**EXERCISE GOAL:** Go through the data and copy every line exactly, but not the images.

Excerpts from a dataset

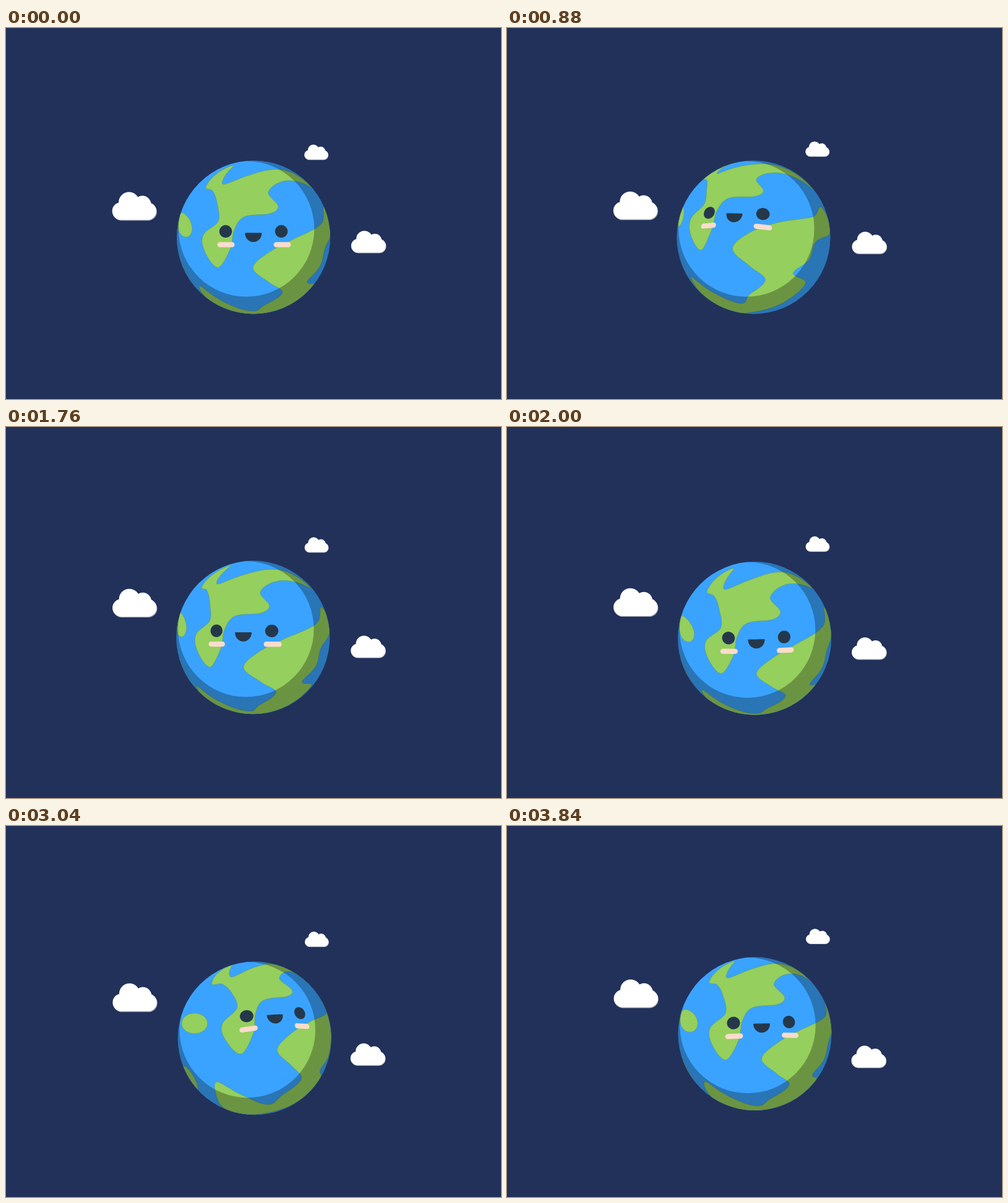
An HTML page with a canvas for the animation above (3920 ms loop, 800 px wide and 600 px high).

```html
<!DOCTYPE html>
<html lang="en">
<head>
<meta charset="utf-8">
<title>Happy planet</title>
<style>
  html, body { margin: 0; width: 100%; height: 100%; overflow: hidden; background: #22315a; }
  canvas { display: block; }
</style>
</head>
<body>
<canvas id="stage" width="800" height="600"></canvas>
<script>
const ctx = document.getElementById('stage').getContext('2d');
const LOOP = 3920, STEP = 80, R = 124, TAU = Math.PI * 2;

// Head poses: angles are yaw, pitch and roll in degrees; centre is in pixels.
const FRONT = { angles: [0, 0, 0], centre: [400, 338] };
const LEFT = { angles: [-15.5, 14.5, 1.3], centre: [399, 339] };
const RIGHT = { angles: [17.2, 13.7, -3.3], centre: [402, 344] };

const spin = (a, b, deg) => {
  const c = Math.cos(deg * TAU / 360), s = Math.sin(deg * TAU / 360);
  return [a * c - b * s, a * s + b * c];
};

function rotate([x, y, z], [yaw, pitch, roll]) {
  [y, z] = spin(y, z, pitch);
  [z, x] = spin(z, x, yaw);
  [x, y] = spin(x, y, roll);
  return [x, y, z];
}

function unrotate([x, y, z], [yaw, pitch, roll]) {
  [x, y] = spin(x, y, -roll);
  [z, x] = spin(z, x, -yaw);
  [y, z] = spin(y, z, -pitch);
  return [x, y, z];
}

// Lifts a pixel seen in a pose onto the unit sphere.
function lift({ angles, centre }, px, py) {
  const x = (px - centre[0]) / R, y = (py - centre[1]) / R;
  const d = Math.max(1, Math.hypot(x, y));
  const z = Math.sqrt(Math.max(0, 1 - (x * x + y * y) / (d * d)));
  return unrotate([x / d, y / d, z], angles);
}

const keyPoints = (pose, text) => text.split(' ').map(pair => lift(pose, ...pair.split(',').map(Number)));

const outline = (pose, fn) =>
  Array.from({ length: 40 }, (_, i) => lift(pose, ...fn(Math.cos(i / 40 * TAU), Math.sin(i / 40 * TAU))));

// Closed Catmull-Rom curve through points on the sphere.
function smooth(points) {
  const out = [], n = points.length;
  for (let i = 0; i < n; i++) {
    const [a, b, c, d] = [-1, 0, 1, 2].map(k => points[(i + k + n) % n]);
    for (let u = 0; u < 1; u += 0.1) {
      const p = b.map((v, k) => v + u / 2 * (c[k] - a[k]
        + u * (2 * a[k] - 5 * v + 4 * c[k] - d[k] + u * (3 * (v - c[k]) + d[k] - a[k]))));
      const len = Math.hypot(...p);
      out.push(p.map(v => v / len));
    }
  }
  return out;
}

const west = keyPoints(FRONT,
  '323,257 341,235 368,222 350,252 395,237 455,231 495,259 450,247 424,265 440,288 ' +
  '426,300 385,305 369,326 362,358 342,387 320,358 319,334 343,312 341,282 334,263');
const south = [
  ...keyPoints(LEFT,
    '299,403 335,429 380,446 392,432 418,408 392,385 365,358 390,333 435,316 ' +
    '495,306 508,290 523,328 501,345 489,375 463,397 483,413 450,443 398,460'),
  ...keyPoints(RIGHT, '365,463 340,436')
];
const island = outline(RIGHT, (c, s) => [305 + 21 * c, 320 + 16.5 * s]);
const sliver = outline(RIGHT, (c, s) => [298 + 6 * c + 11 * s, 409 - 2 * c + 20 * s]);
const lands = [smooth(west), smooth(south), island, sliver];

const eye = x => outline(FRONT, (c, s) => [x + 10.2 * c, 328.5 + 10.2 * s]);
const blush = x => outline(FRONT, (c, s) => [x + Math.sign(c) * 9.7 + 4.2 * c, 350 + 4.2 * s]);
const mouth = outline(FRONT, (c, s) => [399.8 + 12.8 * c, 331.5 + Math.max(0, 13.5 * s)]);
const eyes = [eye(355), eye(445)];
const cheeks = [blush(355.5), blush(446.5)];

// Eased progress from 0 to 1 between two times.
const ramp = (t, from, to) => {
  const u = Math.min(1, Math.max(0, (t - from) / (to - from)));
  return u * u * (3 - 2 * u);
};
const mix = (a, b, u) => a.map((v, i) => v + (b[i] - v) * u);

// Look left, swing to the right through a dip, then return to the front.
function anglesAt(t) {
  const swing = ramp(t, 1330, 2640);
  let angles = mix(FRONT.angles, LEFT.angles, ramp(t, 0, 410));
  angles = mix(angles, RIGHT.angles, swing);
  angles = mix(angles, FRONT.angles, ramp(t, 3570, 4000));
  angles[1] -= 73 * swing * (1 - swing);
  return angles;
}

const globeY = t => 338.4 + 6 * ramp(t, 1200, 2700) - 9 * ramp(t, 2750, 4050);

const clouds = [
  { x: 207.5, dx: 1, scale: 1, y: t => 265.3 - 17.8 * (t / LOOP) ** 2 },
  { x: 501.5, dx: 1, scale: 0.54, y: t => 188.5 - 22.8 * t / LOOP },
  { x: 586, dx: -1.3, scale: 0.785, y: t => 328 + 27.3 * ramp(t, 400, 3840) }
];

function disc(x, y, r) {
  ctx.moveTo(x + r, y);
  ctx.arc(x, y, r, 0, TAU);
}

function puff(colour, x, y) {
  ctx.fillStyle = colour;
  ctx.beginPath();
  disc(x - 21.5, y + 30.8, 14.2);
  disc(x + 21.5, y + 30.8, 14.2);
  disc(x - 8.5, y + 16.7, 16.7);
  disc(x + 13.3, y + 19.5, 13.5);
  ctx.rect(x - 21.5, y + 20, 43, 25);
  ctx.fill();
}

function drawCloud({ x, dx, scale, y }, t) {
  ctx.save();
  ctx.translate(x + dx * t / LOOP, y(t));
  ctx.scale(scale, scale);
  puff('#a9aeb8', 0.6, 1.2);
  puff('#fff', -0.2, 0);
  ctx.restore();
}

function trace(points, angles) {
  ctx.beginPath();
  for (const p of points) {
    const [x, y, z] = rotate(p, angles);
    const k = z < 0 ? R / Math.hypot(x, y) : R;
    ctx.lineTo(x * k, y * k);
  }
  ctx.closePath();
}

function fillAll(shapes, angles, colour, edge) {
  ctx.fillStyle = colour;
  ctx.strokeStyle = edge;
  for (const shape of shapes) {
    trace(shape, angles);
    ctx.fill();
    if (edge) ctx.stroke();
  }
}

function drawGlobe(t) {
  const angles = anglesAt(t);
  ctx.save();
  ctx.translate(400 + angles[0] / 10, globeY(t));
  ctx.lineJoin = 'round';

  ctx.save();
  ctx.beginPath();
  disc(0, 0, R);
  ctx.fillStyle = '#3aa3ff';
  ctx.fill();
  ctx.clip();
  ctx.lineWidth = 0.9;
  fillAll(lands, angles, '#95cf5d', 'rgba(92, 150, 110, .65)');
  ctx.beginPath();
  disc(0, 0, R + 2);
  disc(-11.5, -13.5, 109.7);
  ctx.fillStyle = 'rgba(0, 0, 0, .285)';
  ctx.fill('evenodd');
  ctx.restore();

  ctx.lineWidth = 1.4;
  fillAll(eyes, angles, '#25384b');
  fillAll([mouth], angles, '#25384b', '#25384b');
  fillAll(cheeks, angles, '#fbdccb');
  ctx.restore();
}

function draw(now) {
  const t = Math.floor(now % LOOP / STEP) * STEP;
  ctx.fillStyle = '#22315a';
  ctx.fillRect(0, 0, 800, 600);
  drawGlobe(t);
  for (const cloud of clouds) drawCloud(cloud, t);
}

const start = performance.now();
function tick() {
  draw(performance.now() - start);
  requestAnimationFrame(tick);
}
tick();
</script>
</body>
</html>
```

**RESPONSE TO THIS TASK:**
An HTML page with a canvas for the animation above (3920 ms loop, 800 px wide and 600 px high).

```html
<!DOCTYPE html>
<html lang="en">
<head>
<meta charset="utf-8">
<title>Happy planet</title>
<style>
  html, body { margin: 0; width: 100%; height: 100%; overflow: hidden; background: #22315a; }
  canvas { display: block; }
</style>
</head>
<body>
<canvas id="stage" width="800" height="600"></canvas>
<script>
const ctx = document.getElementById('stage').getContext('2d');
const LOOP = 3920, STEP = 80, R = 124, TAU = Math.PI * 2;

// Head poses: angles are yaw, pitch and roll in degrees; centre is in pixels.
const FRONT = { angles: [0, 0, 0], centre: [400, 338] };
const LEFT = { angles: [-15.5, 14.5, 1.3], centre: [399, 339] };
const RIGHT = { angles: [17.2, 13.7, -3.3], centre: [402, 344] };

const spin = (a, b, deg) => {
  const c = Math.cos(deg * TAU / 360), s = Math.sin(deg * TAU / 360);
  return [a * c - b * s, a * s + b * c];
};

function rotate([x, y, z], [yaw, pitch, roll]) {
  [y, z] = spin(y, z, pitch);
  [z, x] = spin(z, x, yaw);
  [x, y] = spin(x, y, roll);
  return [x, y, z];
}

function unrotate([x, y, z], [yaw, pitch, roll]) {
  [x, y] = spin(x, y, -roll);
  [z, x] = spin(z, x, -yaw);
  [y, z] = spin(y, z, -pitch);
  return [x, y, z];
}

// Lifts a pixel seen in a pose onto the unit sphere.
function lift({ angles, centre }, px, py) {
  const x = (px - centre[0]) / R, y = (py - centre[1]) / R;
  const d = Math.max(1, Math.hypot(x, y));
  const z = Math.sqrt(Math.max(0, 1 - (x * x + y * y) / (d * d)));
  return unrotate([x / d, y / d, z], angles);
}

const keyPoints = (pose, text) => text.split(' ').map(pair => lift(pose, ...pair.split(',').map(Number)));

const outline = (pose, fn) =>
  Array.from({ length: 40 }, (_, i) => lift(pose, ...fn(Math.cos(i / 40 * TAU), Math.sin(i / 40 * TAU))));

// Closed Catmull-Rom curve through points on the sphere.
function smooth(points) {
  const out = [], n = points.length;
  for (let i = 0; i < n; i++) {
    const [a, b, c, d] = [-1, 0, 1, 2].map(k => points[(i + k + n) % n]);
    for (let u = 0; u < 1; u += 0.1) {
      const p = b.map((v, k) => v + u / 2 * (c[k] - a[k]
        + u * (2 * a[k] - 5 * v + 4 * c[k] - d[k] + u * (3 * (v - c[k]) + d[k] - a[k]))));
      const len = Math.hypot(...p);
      out.push(p.map(v => v / len));
    }
  }
  return out;
}

const west = keyPoints(FRONT,
  '323,257 341,235 368,222 350,252 395,237 455,231 495,259 450,247 424,265 440,288 ' +
  '426,300 385,305 369,326 362,358 342,387 320,358 319,334 343,312 341,282 334,263');
const south = [
  ...keyPoints(LEFT,
    '299,403 335,429 380,446 392,432 418,408 392,385 365,358 390,333 435,316 ' +
    '495,306 508,290 523,328 501,345 489,375 463,397 483,413 450,443 398,460'),
  ...keyPoints(RIGHT, '365,463 340,436')
];
const island = outline(RIGHT, (c, s) => [305 + 21 * c, 320 + 16.5 * s]);
const sliver = outline(RIGHT, (c, s) => [298 + 6 * c + 11 * s, 409 - 2 * c + 20 * s]);
const lands = [smooth(west), smooth(south), island, sliver];

const eye = x => outline(FRONT, (c, s) => [x + 10.2 * c, 328.5 + 10.2 * s]);
const blush = x => outline(FRONT, (c, s) => [x + Math.sign(c) * 9.7 + 4.2 * c, 350 + 4.2 * s]);
const mouth = outline(FRONT, (c, s) => [399.8 + 12.8 * c, 331.5 + Math.max(0, 13.5 * s)]);
const eyes = [eye(355), eye(445)];
const cheeks = [blush(355.5), blush(446.5)];

// Eased progress from 0 to 1 between two times.
const ramp = (t, from, to) => {
  const u = Math.min(1, Math.max(0, (t - from) / (to - from)));
  return u * u * (3 - 2 * u);
};
const mix = (a, b, u) => a.map((v, i) => v + (b[i] - v) * u);

// Look left, swing to the right through a dip, then return to the front.
function anglesAt(t) {
  const swing = ramp(t, 1330, 2640);
  let angles = mix(FRONT.angles, LEFT.angles, ramp(t, 0, 410));
  angles = mix(angles, RIGHT.angles, swing);
  angles = mix(angles, FRONT.angles, ramp(t, 3570, 4000));
  angles[1] -= 73 * swing * (1 - swing);
  return angles;
}

const globeY = t => 338.4 + 6 * ramp(t, 1200, 2700) - 9 * ramp(t, 2750, 4050);

const clouds = [
  { x: 207.5, dx: 1, scale: 1, y: t => 265.3 - 17.8 * (t / LOOP) ** 2 },
  { x: 501.5, dx: 1, scale: 0.54, y: t => 188.5 - 22.8 * t / LOOP },
  { x: 586, dx: -1.3, scale: 0.785, y: t => 328 + 27.3 * ramp(t, 400, 3840) }
];

function disc(x, y, r) {
  ctx.moveTo(x + r, y);
  ctx.arc(x, y, r, 0, TAU);
}

function puff(colour, x, y) {
  ctx.fillStyle = colour;
  ctx.beginPath();
  disc(x - 21.5, y + 30.8, 14.2);
  disc(x + 21.5, y + 30.8, 14.2);
  disc(x - 8.5, y + 16.7, 16.7);
  disc(x + 13.3, y + 19.5, 13.5);
  ctx.rect(x - 21.5, y + 20, 43, 25);
  ctx.fill();
}

function drawCloud({ x, dx, scale, y }, t) {
  ctx.save();
  ctx.translate(x + dx * t / LOOP, y(t));
  ctx.scale(scale, scale);
  puff('#a9aeb8', 0.6, 1.2);
  puff('#fff', -0.2, 0);
  ctx.restore();
}

function trace(points, angles) {
  ctx.beginPath();
  for (const p of points) {
    const [x, y, z] = rotate(p, angles);
    const k = z < 0 ? R / Math.hypot(x, y) : R;
    ctx.lineTo(x * k, y * k);
  }
  ctx.closePath();
}

function fillAll(shapes, angles, colour, edge) {
  ctx.fillStyle = colour;
  ctx.strokeStyle = edge;
  for (const shape of shapes) {
    trace(shape, angles);
    ctx.fill();
    if (edge) ctx.stroke();
  }
}

function drawGlobe(t) {
  const angles = anglesAt(t);
  ctx.save();
  ctx.translate(400 + angles[0] / 10, globeY(t));
  ctx.lineJoin = 'round';

  ctx.save();
  ctx.beginPath();
  disc(0, 0, R);
  ctx.fillStyle = '#3aa3ff';
  ctx.fill();
  ctx.clip();
  ctx.lineWidth = 0.9;
  fillAll(lands, angles, '#95cf5d', 'rgba(92, 150, 110, .65)');
  ctx.beginPath();
  disc(0, 0, R + 2);
  disc(-11.5, -13.5, 109.7);
  ctx.fillStyle = 'rgba(0, 0, 0, .285)';
  ctx.fill('evenodd');
  ctx.restore();

  ctx.lineWidth = 1.4;
  fillAll(eyes, angles, '#25384b');
  fillAll([mouth], angles, '#25384b', '#25384b');
  fillAll(cheeks, angles, '#fbdccb');
  ctx.restore();
}

function draw(now) {
  const t = Math.floor(now % LOOP / STEP) * STEP;
  ctx.fillStyle = '#22315a';
  ctx.fillRect(0, 0, 800, 600);
  drawGlobe(t);
  for (const cloud of clouds) drawCloud(cloud, t);
}

const start = performance.now();
function tick() {
  draw(performance.now() - start);
  requestAnimationFrame(tick);
}
tick();
</script>
</body>
</html>
```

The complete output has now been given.